→ The problem
The expected result is every line of the records, printed exactly.

── Material for this exercise ──

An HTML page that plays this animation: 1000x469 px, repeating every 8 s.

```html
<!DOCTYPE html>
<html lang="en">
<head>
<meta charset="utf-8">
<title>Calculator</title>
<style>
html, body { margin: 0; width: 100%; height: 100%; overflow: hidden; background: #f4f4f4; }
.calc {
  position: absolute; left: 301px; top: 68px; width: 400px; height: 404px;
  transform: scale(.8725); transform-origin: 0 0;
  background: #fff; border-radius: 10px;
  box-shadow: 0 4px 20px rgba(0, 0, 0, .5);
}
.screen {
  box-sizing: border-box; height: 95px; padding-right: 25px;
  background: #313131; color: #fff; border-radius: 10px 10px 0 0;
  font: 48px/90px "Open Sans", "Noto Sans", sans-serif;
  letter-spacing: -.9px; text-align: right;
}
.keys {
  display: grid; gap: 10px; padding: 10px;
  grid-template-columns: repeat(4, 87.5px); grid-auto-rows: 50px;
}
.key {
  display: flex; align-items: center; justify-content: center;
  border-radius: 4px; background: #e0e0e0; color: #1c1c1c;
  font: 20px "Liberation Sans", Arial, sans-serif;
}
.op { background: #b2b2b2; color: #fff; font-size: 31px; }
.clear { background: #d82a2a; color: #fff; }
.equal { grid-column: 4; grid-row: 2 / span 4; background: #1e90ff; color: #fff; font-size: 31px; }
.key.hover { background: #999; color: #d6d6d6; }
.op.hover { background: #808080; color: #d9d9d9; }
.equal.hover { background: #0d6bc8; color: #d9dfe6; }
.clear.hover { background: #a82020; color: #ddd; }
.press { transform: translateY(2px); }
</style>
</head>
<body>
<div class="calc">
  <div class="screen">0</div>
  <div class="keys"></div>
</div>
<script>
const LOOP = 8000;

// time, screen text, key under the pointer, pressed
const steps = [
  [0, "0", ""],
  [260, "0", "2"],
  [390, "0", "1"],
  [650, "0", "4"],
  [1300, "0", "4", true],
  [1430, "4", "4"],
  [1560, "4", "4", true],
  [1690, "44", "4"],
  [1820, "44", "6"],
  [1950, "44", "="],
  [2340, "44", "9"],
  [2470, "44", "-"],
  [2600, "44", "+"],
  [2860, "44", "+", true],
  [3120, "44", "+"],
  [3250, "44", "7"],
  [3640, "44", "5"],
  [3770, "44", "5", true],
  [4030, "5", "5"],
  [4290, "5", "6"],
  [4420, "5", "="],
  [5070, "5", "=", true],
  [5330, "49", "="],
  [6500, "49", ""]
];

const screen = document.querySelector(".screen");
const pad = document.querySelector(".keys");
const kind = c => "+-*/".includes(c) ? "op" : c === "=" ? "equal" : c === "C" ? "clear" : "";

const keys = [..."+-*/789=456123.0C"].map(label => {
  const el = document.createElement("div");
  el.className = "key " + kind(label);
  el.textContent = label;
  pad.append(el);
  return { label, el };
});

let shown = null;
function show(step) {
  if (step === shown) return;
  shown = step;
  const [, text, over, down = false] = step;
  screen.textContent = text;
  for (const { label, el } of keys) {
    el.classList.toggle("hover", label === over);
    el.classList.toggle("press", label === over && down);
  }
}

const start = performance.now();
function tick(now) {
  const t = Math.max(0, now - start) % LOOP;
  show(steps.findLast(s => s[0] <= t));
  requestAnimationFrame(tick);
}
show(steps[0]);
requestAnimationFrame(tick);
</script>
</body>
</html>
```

───

→ Expected output
An HTML page that plays this animation: 1000x469 px, repeating every 8 s.

```html
<!DOCTYPE html>
<html lang="en">
<head>
<meta charset="utf-8">
<title>Calculator</title>
<style>
html, body { margin: 0; width: 100%; height: 100%; overflow: hidden; background: #f4f4f4; }
.calc {
  position: absolute; left: 301px; top: 68px; width: 400px; height: 404px;
  transform: scale(.8725); transform-origin: 0 0;
  background: #fff; border-radius: 10px;
  box-shadow: 0 4px 20px rgba(0, 0, 0, .5);
}
.screen {
  box-sizing: border-box; height: 95px; padding-right: 25px;
  background: #313131; color: #fff; border-radius: 10px 10px 0 0;
  font: 48px/90px "Open Sans", "Noto Sans", sans-serif;
  letter-spacing: -.9px; text-align: right;
}
.keys {
  display: grid; gap: 10px; padding: 10px;
  grid-template-columns: repeat(4, 87.5px); grid-auto-rows: 50px;
}
.key {
  display: flex; align-items: center; justify-content: center;
  border-radius: 4px; background: #e0e0e0; color: #1c1c1c;
  font: 20px "Liberation Sans", Arial, sans-serif;
}
.op { background: #b2b2b2; color: #fff; font-size: 31px; }
.clear { background: #d82a2a; color: #fff; }
.equal { grid-column: 4; grid-row: 2 / span 4; background: #1e90ff; color: #fff; font-size: 31px; }
.key.hover { background: #999; color: #d6d6d6; }
.op.hover { background: #808080; color: #d9d9d9; }
.equal.hover { background: #0d6bc8; color: #d9dfe6; }
.clear.hover { background: #a82020; color: #ddd; }
.press { transform: translateY(2px); }
</style>
</head>
<body>
<div class="calc">
  <div class="screen">0</div>
  <div class="keys"></div>
</div>
<script>
const LOOP = 8000;

// time, screen text, key under the pointer, pressed
const steps = [
  [0, "0", ""],
  [260, "0", "2"],
  [390, "0", "1"],
  [650, "0", "4"],
  [1300, "0", "4", true],
  [1430, "4", "4"],
  [1560, "4", "4", true],
  [1690, "44", "4"],
  [1820, "44", "6"],
  [1950, "44", "="],
  [2340, "44", "9"],
  [2470, "44", "-"],
  [2600, "44", "+"],
  [2860, "44", "+", true],
  [3120, "44", "+"],
  [3250, "44", "7"],
  [3640, "44", "5"],
  [3770, "44", "5", true],
  [4030, "5", "5"],
  [4290, "5", "6"],
  [4420, "5", "="],
  [5070, "5", "=", true],
  [5330, "49", "="],
  [6500, "49", ""]
];

const screen = document.querySelector(".screen");
const pad = document.querySelector(".keys");
const kind = c => "+-*/".includes(c) ? "op" : c === "=" ? "equal" : c === "C" ? "clear" : "";

const keys = [..."+-*/789=456123.0C"].map(label => {
  const el = document.createElement("div");
  el.className = "key " + kind(label);
  el.textContent = label;
  pad.append(el);
  return { label, el };
});

let shown = null;
function show(step) {
  if (step === shown) return;
  shown = step;
  const [, text, over, down = false] = step;
  screen.textContent = text;
  for (const { label, el } of keys) {
    el.classList.toggle("hover", label === over);
    el.classList.toggle("press", label === over && down);
  }
}

const start = performance.now();
function tick(now) {
  const t = Math.max(0, now - start) % LOOP;
  show(steps.findLast(s => s[0] <= t));
  requestAnimationFrame(tick);
}
show(steps[0]);
requestAnimationFrame(tick);
</script>
</body>
</html>
```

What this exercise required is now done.